_Task directions:_
Give back the full listing exactly, setting the pictures aside.

_Exercise data:_
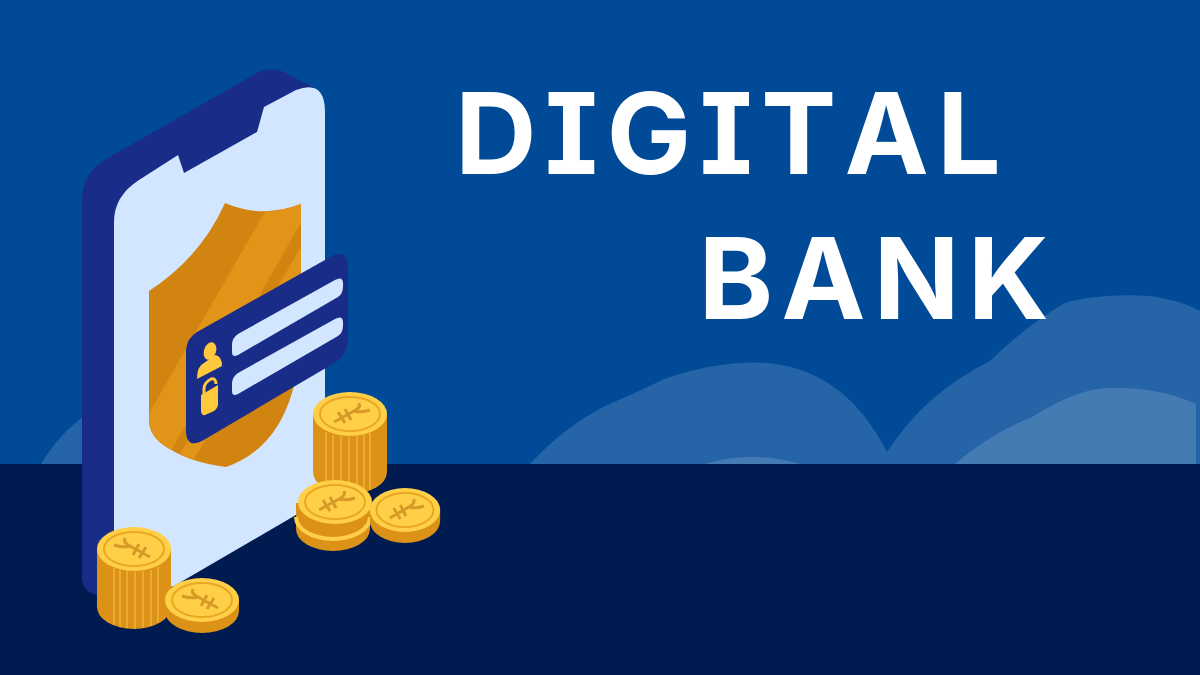
<!DOCTYPE html>
<html lang="en">
<head>
<meta charset="utf-8">
<title>Digital Bank</title>
<style>
:root {
  --sky: #004a97;
  --ground: #001b50;
  --navy: #192c88;
  --screen: #d3e6ff;
  --shield: #d28410;
  --shield-light: #e29418;
  --gold: #ffcf48;
  --gold-rim: #eaa822;
  --gold-side: #dc9217;
  --gold-mark: #d79a27;
  --icon: #ffc83d;
  --white: #fff;
}
* { box-sizing: border-box; margin: 0; }
html, body { width: 1200px; height: 675px; overflow: hidden; }
.banner { position: relative; width: 1200px; height: 675px; overflow: hidden; background: var(--sky); }
.scene { position: absolute; inset: 0; display: block; }
.title {
  position: absolute; left: 455px; top: 61px; width: 602px;
  display: flex; flex-direction: column;
  font: 700 113px/145px Inter, "Liberation Sans", sans-serif;
  font-feature-settings: "cv08" 1;
  font-kerning: none;
  letter-spacing: 8px;
  color: var(--white);
  white-space: nowrap;
}
.title .second { align-self: flex-end; }
.cloud { fill: var(--white); fill-opacity: .145; }
.navy { fill: var(--navy); }
.light { fill: var(--screen); }
.icon { fill: var(--icon); }
.side { fill: var(--gold-side); }
.rim { fill: var(--gold); }
.face { fill: var(--gold); stroke: var(--gold-rim); stroke-width: 2; }
.mark { fill: none; stroke: var(--gold-mark); stroke-width: 3; }
.groove { fill: none; stroke: #f0b23c; stroke-width: 1.5; }
.seam { fill: none; stroke: var(--gold); stroke-width: 4; }
</style>
</head>
<body>
<main class="banner">
  <svg class="scene" width="1200" height="675" viewBox="0 0 1200 675" role="img" aria-label="Phone with a security shield, login card and stacks of gold coins">
    <defs>
      <g id="coin-top">
        <ellipse class="rim" rx="37" ry="22"/>
        <ellipse class="face" rx="30" ry="17"/>
        <path class="mark" d="M-16 8 L4 -3 Q11 -6 9 -11 M4 -3 Q11 -1 20 -4 M-12 -2 L-5 9 M-5 -5 L1 6"/>
      </g>
      <g id="coin">
        <path class="side" d="M-37 0V11A37 22 0 0 0 37 11V0Z"/>
        <use href="#coin-top"/>
      </g>
      <g id="coin-stack">
        <path class="side" d="M-37 0V58A37 22 0 0 0 37 58V0Z"/>
        <path class="groove" d="M-24 18V73M-17 21V77M-9 22V79M-1 23V80M7 22V79M14 21V78M20 19V76"/>
        <use href="#coin-top"/>
      </g>
      <path id="card-field" d="M232 345Q232 338 238 334L335 280Q344 275 343 286Q343 294 338 297L238 355Q232 358 232 352Z"/>
      <clipPath id="shield-shape">
        <path d="M225 203Q262 219 301 204V330Q298 442 226 467Q192 463 168 448Q149 437 149 420V291Q201 257 225 203Z"/>
      </clipPath>
    </defs>

    <g id="clouds">
      <path class="cloud" d="M41 464Q60 432 90 412V464Z"/>
      <path class="cloud" d="M530 464Q565 426 607 405Q640 391 664 379Q720 360 768 363Q845 370 887 452Q925 393 990 361Q1028 324 1065 303Q1100 293 1150 296Q1180 300 1200 311V464Z"/>
      <path class="cloud" d="M955 464Q990 434 1032 417Q1078 388 1110 388Q1160 387 1196 404V464Z"/>
      <path class="cloud" d="M705 464Q750 450 800 464Z"/>
    </g>
    <rect id="ground" y="464" width="1200" height="211" fill="var(--ground)"/>

    <g id="phone">
      <path class="navy" d="M82 578V200Q82 173 106 159L257 73Q271 66 284 72L314 88L325 112L200 560L130 596H100Q82 592 82 578Z"/>
      <path class="light" d="M114 222Q114 196 139 180L178 155L184 173L257 132L264 107L296 90Q325 79 325 112V498L174 586L130 600H114Z"/>
    </g>

    <g id="shield" clip-path="url(#shield-shape)">
      <rect x="149" y="203" width="152" height="264" fill="var(--shield)"/>
      <path fill="var(--shield-light)" d="M270 203H312L168 456L140 429ZM301 247V275L190 466L175 462Z"/>
    </g>

    <g id="login-card">
      <path class="navy" d="M186 350Q187 338 197 332L332 256Q348 248 348 268V340Q347 354 336 362L202 441Q186 449 186 430Z"/>
      <use class="light" href="#card-field"/>
      <use class="light" href="#card-field" y="39"/>
      <ellipse class="icon" cx="210" cy="351" rx="6" ry="9" transform="rotate(20 210 351)"/>
      <path class="icon" d="M197 379Q197 366 204 363L215 355Q222 356 222 366Z"/>
      <path class="icon" d="M201 395L218 385V404Q218 408 214 411L205 415Q201 416 201 410Z"/>
      <path d="M204 394V388Q205 382 211 379Q216 378 216 384" fill="none" stroke="var(--icon)" stroke-width="3"/>
    </g>

    <g id="coins-right">
      <use href="#coin-stack" x="350" y="414"/>
      <g transform="translate(333 503)">
        <path class="side" d="M-37 0V26A37 22 0 0 0 37 26V0Z"/>
        <path class="seam" d="M-37 14A37 22 0 0 0 37 14"/>
      </g>
      <use href="#coin" transform="translate(405 510) scale(.95 1)"/>
      <use href="#coin-top" x="335" y="502"/>
    </g>
    <g id="coins-left">
      <use href="#coin-stack" transform="translate(134 549) scale(-1 1)"/>
      <use href="#coin" transform="translate(202 600) scale(-1 1)"/>
    </g>
  </svg>

  <h1 class="title"><span>DIGITAL</span> <span class="second">BANK</span></h1>
</main>
</body>
</html>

_Answer to this task:_
<!DOCTYPE html>
<html lang="en">
<head>
<meta charset="utf-8">
<title>Digital Bank</title>
<style>
:root {
  --sky: #004a97;
  --ground: #001b50;
  --navy: #192c88;
  --screen: #d3e6ff;
  --shield: #d28410;
  --shield-light: #e29418;
  --gold: #ffcf48;
  --gold-rim: #eaa822;
  --gold-side: #dc9217;
  --gold-mark: #d79a27;
  --icon: #ffc83d;
  --white: #fff;
}
* { box-sizing: border-box; margin: 0; }
html, body { width: 1200px; height: 675px; overflow: hidden; }
.banner { position: relative; width: 1200px; height: 675px; overflow: hidden; background: var(--sky); }
.scene { position: absolute; inset: 0; display: block; }
.title {
  position: absolute; left: 455px; top: 61px; width: 602px;
  display: flex; flex-direction: column;
  font: 700 113px/145px Inter, "Liberation Sans", sans-serif;
  font-feature-settings: "cv08" 1;
  font-kerning: none;
  letter-spacing: 8px;
  color: var(--white);
  white-space: nowrap;
}
.title .second { align-self: flex-end; }
.cloud { fill: var(--white); fill-opacity: .145; }
.navy { fill: var(--navy); }
.light { fill: var(--screen); }
.icon { fill: var(--icon); }
.side { fill: var(--gold-side); }
.rim { fill: var(--gold); }
.face { fill: var(--gold); stroke: var(--gold-rim); stroke-width: 2; }
.mark { fill: none; stroke: var(--gold-mark); stroke-width: 3; }
.groove { fill: none; stroke: #f0b23c; stroke-width: 1.5; }
.seam { fill: none; stroke: var(--gold); stroke-width: 4; }
</style>
</head>
<body>
<main class="banner">
  <svg class="scene" width="1200" height="675" viewBox="0 0 1200 675" role="img" aria-label="Phone with a security shield, login card and stacks of gold coins">
    <defs>
      <g id="coin-top">
        <ellipse class="rim" rx="37" ry="22"/>
        <ellipse class="face" rx="30" ry="17"/>
        <path class="mark" d="M-16 8 L4 -3 Q11 -6 9 -11 M4 -3 Q11 -1 20 -4 M-12 -2 L-5 9 M-5 -5 L1 6"/>
      </g>
      <g id="coin">
        <path class="side" d="M-37 0V11A37 22 0 0 0 37 11V0Z"/>
        <use href="#coin-top"/>
      </g>
      <g id="coin-stack">
        <path class="side" d="M-37 0V58A37 22 0 0 0 37 58V0Z"/>
        <path class="groove" d="M-24 18V73M-17 21V77M-9 22V79M-1 23V80M7 22V79M14 21V78M20 19V76"/>
        <use href="#coin-top"/>
      </g>
      <path id="card-field" d="M232 345Q232 338 238 334L335 280Q344 275 343 286Q343 294 338 297L238 355Q232 358 232 352Z"/>
      <clipPath id="shield-shape">
        <path d="M225 203Q262 219 301 204V330Q298 442 226 467Q192 463 168 448Q149 437 149 420V291Q201 257 225 203Z"/>
      </clipPath>
    </defs>

    <g id="clouds">
      <path class="cloud" d="M41 464Q60 432 90 412V464Z"/>
      <path class="cloud" d="M530 464Q565 426 607 405Q640 391 664 379Q720 360 768 363Q845 370 887 452Q925 393 990 361Q1028 324 1065 303Q1100 293 1150 296Q1180 300 1200 311V464Z"/>
      <path class="cloud" d="M955 464Q990 434 1032 417Q1078 388 1110 388Q1160 387 1196 404V464Z"/>
      <path class="cloud" d="M705 464Q750 450 800 464Z"/>
    </g>
    <rect id="ground" y="464" width="1200" height="211" fill="var(--ground)"/>

    <g id="phone">
      <path class="navy" d="M82 578V200Q82 173 106 159L257 73Q271 66 284 72L314 88L325 112L200 560L130 596H100Q82 592 82 578Z"/>
      <path class="light" d="M114 222Q114 196 139 180L178 155L184 173L257 132L264 107L296 90Q325 79 325 112V498L174 586L130 600H114Z"/>
    </g>

    <g id="shield" clip-path="url(#shield-shape)">
      <rect x="149" y="203" width="152" height="264" fill="var(--shield)"/>
      <path fill="var(--shield-light)" d="M270 203H312L168 456L140 429ZM301 247V275L190 466L175 462Z"/>
    </g>

    <g id="login-card">
      <path class="navy" d="M186 350Q187 338 197 332L332 256Q348 248 348 268V340Q347 354 336 362L202 441Q186 449 186 430Z"/>
      <use class="light" href="#card-field"/>
      <use class="light" href="#card-field" y="39"/>
      <ellipse class="icon" cx="210" cy="351" rx="6" ry="9" transform="rotate(20 210 351)"/>
      <path class="icon" d="M197 379Q197 366 204 363L215 355Q222 356 222 366Z"/>
      <path class="icon" d="M201 395L218 385V404Q218 408 214 411L205 415Q201 416 201 410Z"/>
      <path d="M204 394V388Q205 382 211 379Q216 378 216 384" fill="none" stroke="var(--icon)" stroke-width="3"/>
    </g>

    <g id="coins-right">
      <use href="#coin-stack" x="350" y="414"/>
      <g transform="translate(333 503)">
        <path class="side" d="M-37 0V26A37 22 0 0 0 37 26V0Z"/>
        <path class="seam" d="M-37 14A37 22 0 0 0 37 14"/>
      </g>
      <use href="#coin" transform="translate(405 510) scale(.95 1)"/>
      <use href="#coin-top" x="335" y="502"/>
    </g>
    <g id="coins-left">
      <use href="#coin-stack" transform="translate(134 549) scale(-1 1)"/>
      <use href="#coin" transform="translate(202 600) scale(-1 1)"/>
    </g>
  </svg>

  <h1 class="title"><span>DIGITAL</span> <span class="second">BANK</span></h1>
</main>
</body>
</html>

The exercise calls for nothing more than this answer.